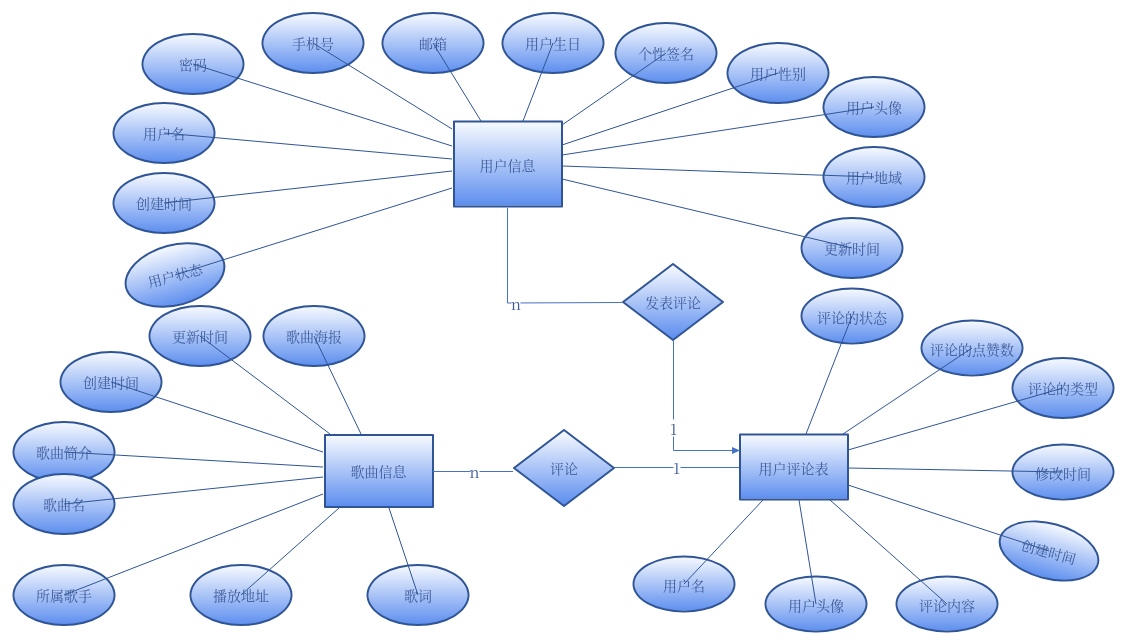
<!DOCTYPE html>
<html lang="zh-CN">
<head>
<meta charset="utf-8">
<title>用户、歌曲与评论 E-R 图</title>
<style>
:root {
  --stroke: #2f5597;
  --relation: #4472c4;
  --text: #3c5a9a;
  --top: #fafcff;
  --bottom: #5a8cee;
  --paper: #ffffff;
}
* { box-sizing: border-box; }
html, body { margin: 0; overflow: hidden; background: var(--paper); }
.diagram {
  position: relative;
  width: 1126px;
  height: 644px;
  overflow: hidden;
  background: var(--paper);
  color: var(--text);
  font: 14px/20px "Noto Serif CJK SC", "Noto Serif CJK JP", serif;
}
.diagram > * { position: absolute; }
.attribute, .entity, .relation, .cardinality {
  left: var(--x);
  top: var(--y);
  display: flex;
  align-items: center;
  justify-content: center;
  white-space: nowrap;
  transform: translate(-50%, -50%) rotate(var(--turn, 0deg));
}
.attribute, .entity {
  border: 2px solid var(--stroke);
  background: linear-gradient(var(--top), var(--bottom)) border-box;
}
.attribute { width: 103px; height: 62px; border-radius: 50%; }
.attribute.low { height: 57px; }
.entity { width: 110px; height: var(--h); border-radius: 1px; }
.relation { width: 104px; height: 78px; }
.relation svg { position: absolute; inset: 0; }
.relation span { position: relative; }
.cardinality { width: 9px; height: 17px; background: var(--paper); font-size: 15px; }
.lines { left: 0; top: 0; }
</style>
</head>
<body>
<main class="diagram">

  <!-- 用户信息 -->
  <div class="attribute" style="--x:193px;--y:64px">密码</div>
  <div class="attribute" style="--x:313px;--y:43px">手机号</div>
  <div class="attribute" style="--x:433px;--y:43px">邮箱</div>
  <div class="attribute" style="--x:553px;--y:43px">用户生日</div>
  <div class="attribute" style="--x:666px;--y:53px">个性签名</div>
  <div class="attribute" style="--x:778px;--y:73px">用户性别</div>
  <div class="attribute" style="--x:874px;--y:107px">用户头像</div>
  <div class="attribute" style="--x:874px;--y:177px">用户地域</div>
  <div class="attribute" style="--x:852px;--y:248px">更新时间</div>
  <div class="attribute" style="--x:164px;--y:133px">用户名</div>
  <div class="attribute" style="--x:164px;--y:203px">创建时间</div>
  <div class="attribute" style="--x:175px;--y:275px;--turn:-15deg">用户状态</div>
  <div class="entity" style="--x:507.5px;--y:164px;--h:87px">用户信息</div>

  <!-- 歌曲信息 -->
  <div class="attribute" style="--x:200px;--y:336px">更新时间</div>
  <div class="attribute" style="--x:314px;--y:336px">歌曲海报</div>
  <div class="attribute" style="--x:111px;--y:382px">创建时间</div>
  <div class="attribute" style="--x:64px;--y:452px">歌曲简介</div>
  <div class="attribute" style="--x:64px;--y:504px">歌曲名</div>
  <div class="attribute" style="--x:64px;--y:595px">所属歌手</div>
  <div class="attribute" style="--x:241px;--y:595px">播放地址</div>
  <div class="attribute" style="--x:418px;--y:595px">歌词</div>
  <div class="entity" style="--x:378.5px;--y:471px;--h:74px">歌曲信息</div>

  <!-- 用户评论表 -->
  <div class="attribute low" style="--x:852px;--y:316px">评论的状态</div>
  <div class="attribute low" style="--x:972px;--y:348px">评论的点赞数</div>
  <div class="attribute" style="--x:1063px;--y:388px">评论的类型</div>
  <div class="attribute low" style="--x:1063px;--y:472px">修改时间</div>
  <div class="attribute low" style="--x:1049px;--y:551px;--turn:15deg">创建时间</div>
  <div class="attribute low" style="--x:684px;--y:584px">用户名</div>
  <div class="attribute low" style="--x:816px;--y:604px">用户头像</div>
  <div class="attribute low" style="--x:947px;--y:604px">评论内容</div>
  <div class="entity" style="--x:793.5px;--y:467px;--h:67px">用户评论表</div>

  <!-- 联系 -->
  <div class="relation" style="--x:673px;--y:302px">
    <svg width="104" height="78" aria-hidden="true">
      <defs>
        <linearGradient id="node-fill" x1="0" y1="0" x2="0" y2="1">
          <stop offset="0" stop-color="var(--top)"/>
          <stop offset="1" stop-color="var(--bottom)"/>
        </linearGradient>
        <polygon id="diamond" points="52,1 102,39 52,77 2,39" fill="url(#node-fill)" stroke="var(--stroke)" stroke-width="2" stroke-linejoin="round"/>
      </defs>
      <use href="#diamond"/>
    </svg>
    <span>发表评论</span>
  </div>
  <div class="relation" style="--x:564px;--y:468px">
    <svg width="104" height="78" aria-hidden="true"><use href="#diamond"/></svg>
    <span>评论</span>
  </div>

  <svg class="lines" width="1126" height="644" aria-hidden="true">
    <g fill="none" stroke="var(--stroke)">
      <path d="M193 64L452 146M313 43L452 129M433 43L481 121M553 43L523 121M666 53L562 125M778 73L562 145M874 107L562 155M874 177L562 166M852 248L562 179M164 133L452 159M164 203L452 171M175 275L452 188"/>
      <path d="M200 336L330 434M314 336L361 434M111 382L323 452M64 452L323 467M64 504L323 477M64 595L323 494M241 595L339 508M418 595L389 508"/>
      <path d="M852 316L806 434M972 348L843 434M1063 388L848 450M1063 472L848 468M1049 551L848 485M684 584L763 500M816 604L799 500M947 604L830 500"/>
    </g>
    <g fill="none" stroke="var(--relation)">
      <path d="M507.5 208V303L622 302.5M673.5 341V450.5H733M433 471.5H513M615 467.5H739"/>
      <polygon points="732,447 740,450.5 732,454" fill="var(--relation)" stroke="none"/>
    </g>
  </svg>

  <div class="cardinality" style="--x:516px;--y:303px">n</div>
  <div class="cardinality" style="--x:673.5px;--y:428px">1</div>
  <div class="cardinality" style="--x:474.5px;--y:471px">n</div>
  <div class="cardinality" style="--x:676.5px;--y:467px;width:7px">1</div>
</main>
</body>
</html>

-.-.-

» **Task instructions**
Filter the entries down to the lines containing "position". Copy each of those lines.

» **Output of the exercise**
  position: relative;
.diagram > * { position: absolute; }
.relation svg { position: absolute; inset: 0; }
.relation span { position: relative; }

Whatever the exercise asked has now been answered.